We’ll leave it to others to wax on about MF Global’s disastrous European bond bets, his political aspirations, and his tenure at Goldman Sachs. You can check out some of the good coverage at DealBook and Deal Journal, He landed on our radar in earnest back in March 2010, when we footnoted his unusual working arrangement with MF Global.
Like most corporate chieftains, Corzine promised in his employment agreement to “spend substantially all of his business time and attention” on his job running MF Global, but the contract also recognized that he also had a gig as a visiting professor at Princeton University’s Woodrow Wilson School, and a third gig as an operating partner at private-equity firm J.C. Flowers & Co. Moreover, at J.C. Flowers, he could withhold even crackerjack investment opportunities from MF Global in favor of his side job, under certain conditions. In that first post on Corzine and MF Global, we said we hoped Corzine was better at juggling his various jobs than he was at winning re-election…
That pleasant arrangement got extended about a year later, which we footnoted on March 7 this year, with a $1.5 million retention bonus replacing his $1.5 million sign-on bonus (and we wondered whether the company would just keep finding new reasons for giving him an additional $1.5 million a year. We’ll see what the bankruptcy trustee has to say about it.) But the most surprising thing about that bonus was that he’d get to keep it if he left for public service, which, we noted at the time, was so broadly written that he could have left for some pretty lowly government jobs and still collected.
It may be to Corzine’s credit that he didn’t. Technically, executives still on board during a bankruptcy reorganization get to stand in line for the (usually unsecured) promises their employers have made to them. In practice, companies can sometimes convince courts that their top brass are so crucial that their big bucks should be kept flowing despite the bankruptcy. (If this sounds all too familiar, think of AIG’s pay practices in the time since the federal government took it under its wing in the fall of 2008.)
There’s even been some speculation that Corzine is likely to get the $12-million golden parachute listed in the company’s proxy. We’d just point out that Corzine would have to get canned to collect at all, and that the board would have to conclude that he was forced out without cause (a pretty narrow term encompassing, essentially, really bad behavior).
In any case, the company doesn’t seem to think such a payout is owed going into bankruptcy: Its court filing (posted by DealBook) doesn’t list a financial obligation to Corzine, and that filing’s list dips all the way down to $10,000 owed to a Chicago-area consultant. We’ll see what actually happens in court.
That filing, incidentally, has some interesting stuff in it. J.C. Flowers still held 1.5 million MF Global preferred shares; over at Forbes, Robert Lenzer has some scathing words for Flowers. Among MF Global’s other big stockholders: Hedge-fund manager Fine Capital Partners, which had been bulking up on MF Global shares in recent months — we found a couple Schedule 13D filings (on August 18 and September 30) that show its stake rising to 6.1% and then 7.4% most recently, making the unlucky firm MF Global’s third-biggest stockholder after FMR’s Pyramis Global Advisers and Guardian Life Insurance Co.’s RS Investments, according to the bankruptcy filing. A commenter over on DealBook notes that CNBC is seventh on the company’s list of creditors.

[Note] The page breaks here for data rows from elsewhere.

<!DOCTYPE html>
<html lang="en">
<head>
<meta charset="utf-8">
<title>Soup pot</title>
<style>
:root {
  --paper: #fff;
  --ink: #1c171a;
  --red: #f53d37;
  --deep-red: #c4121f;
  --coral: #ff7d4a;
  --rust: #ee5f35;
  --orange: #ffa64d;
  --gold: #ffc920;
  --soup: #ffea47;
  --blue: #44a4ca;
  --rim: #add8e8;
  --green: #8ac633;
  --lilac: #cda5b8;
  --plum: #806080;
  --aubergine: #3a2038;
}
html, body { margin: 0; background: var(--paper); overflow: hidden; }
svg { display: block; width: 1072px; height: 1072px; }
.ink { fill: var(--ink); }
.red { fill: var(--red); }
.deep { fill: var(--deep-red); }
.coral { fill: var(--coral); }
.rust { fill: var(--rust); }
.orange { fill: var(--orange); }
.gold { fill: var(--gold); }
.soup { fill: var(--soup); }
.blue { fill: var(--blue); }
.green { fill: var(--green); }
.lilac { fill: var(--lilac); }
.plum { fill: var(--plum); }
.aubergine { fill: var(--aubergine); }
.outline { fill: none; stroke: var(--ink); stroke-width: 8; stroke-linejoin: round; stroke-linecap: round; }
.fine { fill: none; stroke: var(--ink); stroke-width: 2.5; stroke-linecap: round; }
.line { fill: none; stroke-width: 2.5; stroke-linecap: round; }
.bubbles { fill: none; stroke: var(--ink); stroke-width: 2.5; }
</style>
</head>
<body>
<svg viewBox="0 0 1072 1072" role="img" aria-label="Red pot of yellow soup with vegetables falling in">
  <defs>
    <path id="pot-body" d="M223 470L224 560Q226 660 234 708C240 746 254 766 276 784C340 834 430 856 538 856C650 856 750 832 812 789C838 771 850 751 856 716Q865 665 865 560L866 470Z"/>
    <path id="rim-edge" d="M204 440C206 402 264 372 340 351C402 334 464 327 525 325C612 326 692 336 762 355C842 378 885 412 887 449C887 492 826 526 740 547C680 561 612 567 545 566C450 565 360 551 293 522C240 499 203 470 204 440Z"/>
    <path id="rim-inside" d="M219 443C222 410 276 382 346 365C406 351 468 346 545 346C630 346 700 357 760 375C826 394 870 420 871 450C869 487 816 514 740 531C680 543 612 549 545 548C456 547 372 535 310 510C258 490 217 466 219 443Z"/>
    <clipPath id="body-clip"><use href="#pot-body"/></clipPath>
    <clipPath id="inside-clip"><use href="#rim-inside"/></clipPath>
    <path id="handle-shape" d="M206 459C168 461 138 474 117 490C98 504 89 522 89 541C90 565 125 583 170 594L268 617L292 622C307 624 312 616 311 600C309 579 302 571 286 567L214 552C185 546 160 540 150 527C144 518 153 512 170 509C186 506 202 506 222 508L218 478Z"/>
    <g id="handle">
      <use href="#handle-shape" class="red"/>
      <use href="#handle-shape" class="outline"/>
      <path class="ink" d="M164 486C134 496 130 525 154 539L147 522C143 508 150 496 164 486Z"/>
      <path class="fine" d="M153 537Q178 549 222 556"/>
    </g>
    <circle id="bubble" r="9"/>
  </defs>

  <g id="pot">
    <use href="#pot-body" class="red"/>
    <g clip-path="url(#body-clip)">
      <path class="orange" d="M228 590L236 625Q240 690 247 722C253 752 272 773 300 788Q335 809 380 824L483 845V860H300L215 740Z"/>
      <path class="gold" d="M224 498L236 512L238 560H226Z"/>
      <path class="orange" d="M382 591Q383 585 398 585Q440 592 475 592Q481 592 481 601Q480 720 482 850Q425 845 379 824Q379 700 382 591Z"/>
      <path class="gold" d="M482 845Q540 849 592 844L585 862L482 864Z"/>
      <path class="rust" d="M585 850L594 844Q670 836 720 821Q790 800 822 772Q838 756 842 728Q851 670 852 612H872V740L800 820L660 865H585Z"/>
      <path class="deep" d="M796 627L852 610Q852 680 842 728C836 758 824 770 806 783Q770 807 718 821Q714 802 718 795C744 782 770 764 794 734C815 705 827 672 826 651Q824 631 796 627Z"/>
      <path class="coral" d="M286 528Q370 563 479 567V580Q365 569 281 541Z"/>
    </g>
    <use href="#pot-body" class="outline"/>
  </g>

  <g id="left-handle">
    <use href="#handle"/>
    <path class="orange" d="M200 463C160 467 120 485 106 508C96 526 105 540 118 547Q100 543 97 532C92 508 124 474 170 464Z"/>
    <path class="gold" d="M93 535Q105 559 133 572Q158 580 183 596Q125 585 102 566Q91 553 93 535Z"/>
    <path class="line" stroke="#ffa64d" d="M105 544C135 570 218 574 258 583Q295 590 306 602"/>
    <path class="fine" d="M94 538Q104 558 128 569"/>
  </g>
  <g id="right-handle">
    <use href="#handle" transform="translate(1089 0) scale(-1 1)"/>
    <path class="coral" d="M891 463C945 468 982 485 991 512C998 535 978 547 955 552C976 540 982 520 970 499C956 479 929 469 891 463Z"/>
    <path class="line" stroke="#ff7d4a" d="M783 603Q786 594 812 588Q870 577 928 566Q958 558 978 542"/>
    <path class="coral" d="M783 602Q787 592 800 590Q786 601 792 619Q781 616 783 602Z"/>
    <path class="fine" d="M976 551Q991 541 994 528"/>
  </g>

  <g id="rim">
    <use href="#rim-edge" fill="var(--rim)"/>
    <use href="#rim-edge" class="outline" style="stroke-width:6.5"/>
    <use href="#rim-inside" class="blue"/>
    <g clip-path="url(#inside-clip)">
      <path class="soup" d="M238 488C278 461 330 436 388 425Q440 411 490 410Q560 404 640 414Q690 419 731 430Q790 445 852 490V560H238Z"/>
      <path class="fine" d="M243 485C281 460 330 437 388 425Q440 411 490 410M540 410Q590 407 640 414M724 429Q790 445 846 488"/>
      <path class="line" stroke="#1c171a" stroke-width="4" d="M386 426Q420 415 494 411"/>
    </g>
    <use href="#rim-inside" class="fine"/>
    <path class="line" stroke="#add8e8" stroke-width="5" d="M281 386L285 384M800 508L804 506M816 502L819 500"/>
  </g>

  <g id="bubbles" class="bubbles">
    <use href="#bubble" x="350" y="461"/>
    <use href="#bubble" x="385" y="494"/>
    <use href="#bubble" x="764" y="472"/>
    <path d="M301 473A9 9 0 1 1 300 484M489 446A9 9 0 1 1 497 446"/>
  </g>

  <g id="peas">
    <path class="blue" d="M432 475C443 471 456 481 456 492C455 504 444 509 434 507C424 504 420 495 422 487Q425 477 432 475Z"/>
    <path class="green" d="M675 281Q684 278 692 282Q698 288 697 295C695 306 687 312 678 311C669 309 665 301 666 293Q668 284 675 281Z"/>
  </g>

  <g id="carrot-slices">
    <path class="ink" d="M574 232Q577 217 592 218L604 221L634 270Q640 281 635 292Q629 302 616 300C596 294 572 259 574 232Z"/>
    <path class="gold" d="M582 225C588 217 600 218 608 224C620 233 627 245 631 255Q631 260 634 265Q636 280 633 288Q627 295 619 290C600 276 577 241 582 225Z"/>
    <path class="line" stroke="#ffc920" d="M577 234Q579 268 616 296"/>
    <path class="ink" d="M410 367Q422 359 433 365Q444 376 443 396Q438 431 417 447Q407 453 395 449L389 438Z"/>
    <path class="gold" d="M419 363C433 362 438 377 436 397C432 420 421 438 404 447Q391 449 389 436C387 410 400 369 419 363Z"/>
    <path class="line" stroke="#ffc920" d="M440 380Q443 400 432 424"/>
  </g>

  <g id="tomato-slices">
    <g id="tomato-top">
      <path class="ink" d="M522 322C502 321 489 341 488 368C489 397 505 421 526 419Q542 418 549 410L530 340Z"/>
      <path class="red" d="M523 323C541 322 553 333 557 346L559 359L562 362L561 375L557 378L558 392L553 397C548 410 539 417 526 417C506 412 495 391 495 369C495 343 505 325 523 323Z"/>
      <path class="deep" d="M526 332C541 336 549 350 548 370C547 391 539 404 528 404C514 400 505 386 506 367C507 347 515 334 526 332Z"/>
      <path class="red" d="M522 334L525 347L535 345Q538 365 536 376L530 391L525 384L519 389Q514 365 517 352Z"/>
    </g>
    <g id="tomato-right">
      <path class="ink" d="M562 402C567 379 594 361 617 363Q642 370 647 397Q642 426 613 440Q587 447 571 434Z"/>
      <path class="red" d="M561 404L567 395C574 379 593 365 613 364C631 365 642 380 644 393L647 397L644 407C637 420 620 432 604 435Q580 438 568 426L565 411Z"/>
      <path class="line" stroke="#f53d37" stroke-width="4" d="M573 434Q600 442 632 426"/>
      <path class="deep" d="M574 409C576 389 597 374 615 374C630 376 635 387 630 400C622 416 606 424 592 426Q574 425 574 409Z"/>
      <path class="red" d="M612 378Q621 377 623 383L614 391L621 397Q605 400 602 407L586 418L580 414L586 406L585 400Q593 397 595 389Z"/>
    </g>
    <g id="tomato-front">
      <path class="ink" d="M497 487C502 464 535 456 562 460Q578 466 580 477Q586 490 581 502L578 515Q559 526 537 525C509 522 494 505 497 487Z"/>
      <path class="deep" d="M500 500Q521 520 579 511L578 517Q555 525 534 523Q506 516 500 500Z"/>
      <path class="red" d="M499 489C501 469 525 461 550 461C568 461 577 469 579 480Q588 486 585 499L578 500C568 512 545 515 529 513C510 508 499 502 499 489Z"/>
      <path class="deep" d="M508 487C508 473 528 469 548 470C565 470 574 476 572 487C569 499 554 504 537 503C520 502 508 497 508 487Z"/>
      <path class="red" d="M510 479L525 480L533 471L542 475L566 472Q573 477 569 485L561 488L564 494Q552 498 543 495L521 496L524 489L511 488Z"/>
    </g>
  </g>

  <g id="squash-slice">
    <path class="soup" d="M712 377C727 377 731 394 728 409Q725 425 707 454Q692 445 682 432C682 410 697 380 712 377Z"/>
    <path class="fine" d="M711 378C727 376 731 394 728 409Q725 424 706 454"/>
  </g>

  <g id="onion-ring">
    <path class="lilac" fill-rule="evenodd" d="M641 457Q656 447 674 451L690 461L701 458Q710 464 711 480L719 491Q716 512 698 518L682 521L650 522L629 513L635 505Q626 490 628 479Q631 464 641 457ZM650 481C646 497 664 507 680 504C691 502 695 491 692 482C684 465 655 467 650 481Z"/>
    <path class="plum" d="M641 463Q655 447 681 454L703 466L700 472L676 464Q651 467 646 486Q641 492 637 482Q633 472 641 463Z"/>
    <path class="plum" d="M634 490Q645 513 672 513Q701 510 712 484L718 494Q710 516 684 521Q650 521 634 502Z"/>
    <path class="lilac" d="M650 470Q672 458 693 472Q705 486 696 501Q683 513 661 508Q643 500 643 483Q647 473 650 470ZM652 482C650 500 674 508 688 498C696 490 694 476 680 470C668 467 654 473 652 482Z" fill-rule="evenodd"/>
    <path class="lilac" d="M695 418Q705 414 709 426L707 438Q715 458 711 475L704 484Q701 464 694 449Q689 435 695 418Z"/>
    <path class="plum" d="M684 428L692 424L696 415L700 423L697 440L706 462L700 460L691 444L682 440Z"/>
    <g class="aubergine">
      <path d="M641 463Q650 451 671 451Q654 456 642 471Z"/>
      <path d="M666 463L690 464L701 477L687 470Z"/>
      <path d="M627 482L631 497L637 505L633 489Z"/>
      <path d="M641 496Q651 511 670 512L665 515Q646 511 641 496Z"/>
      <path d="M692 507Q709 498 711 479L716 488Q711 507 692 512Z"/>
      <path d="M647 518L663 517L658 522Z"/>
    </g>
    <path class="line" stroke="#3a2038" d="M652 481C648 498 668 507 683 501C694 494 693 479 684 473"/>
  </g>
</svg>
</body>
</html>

Its 24th biggest creditor, at $105,000? It’s simply labeled “Directors Fees” in the court filing, giving MF Global’s headquarters as the applicable address.
Think those will get paid?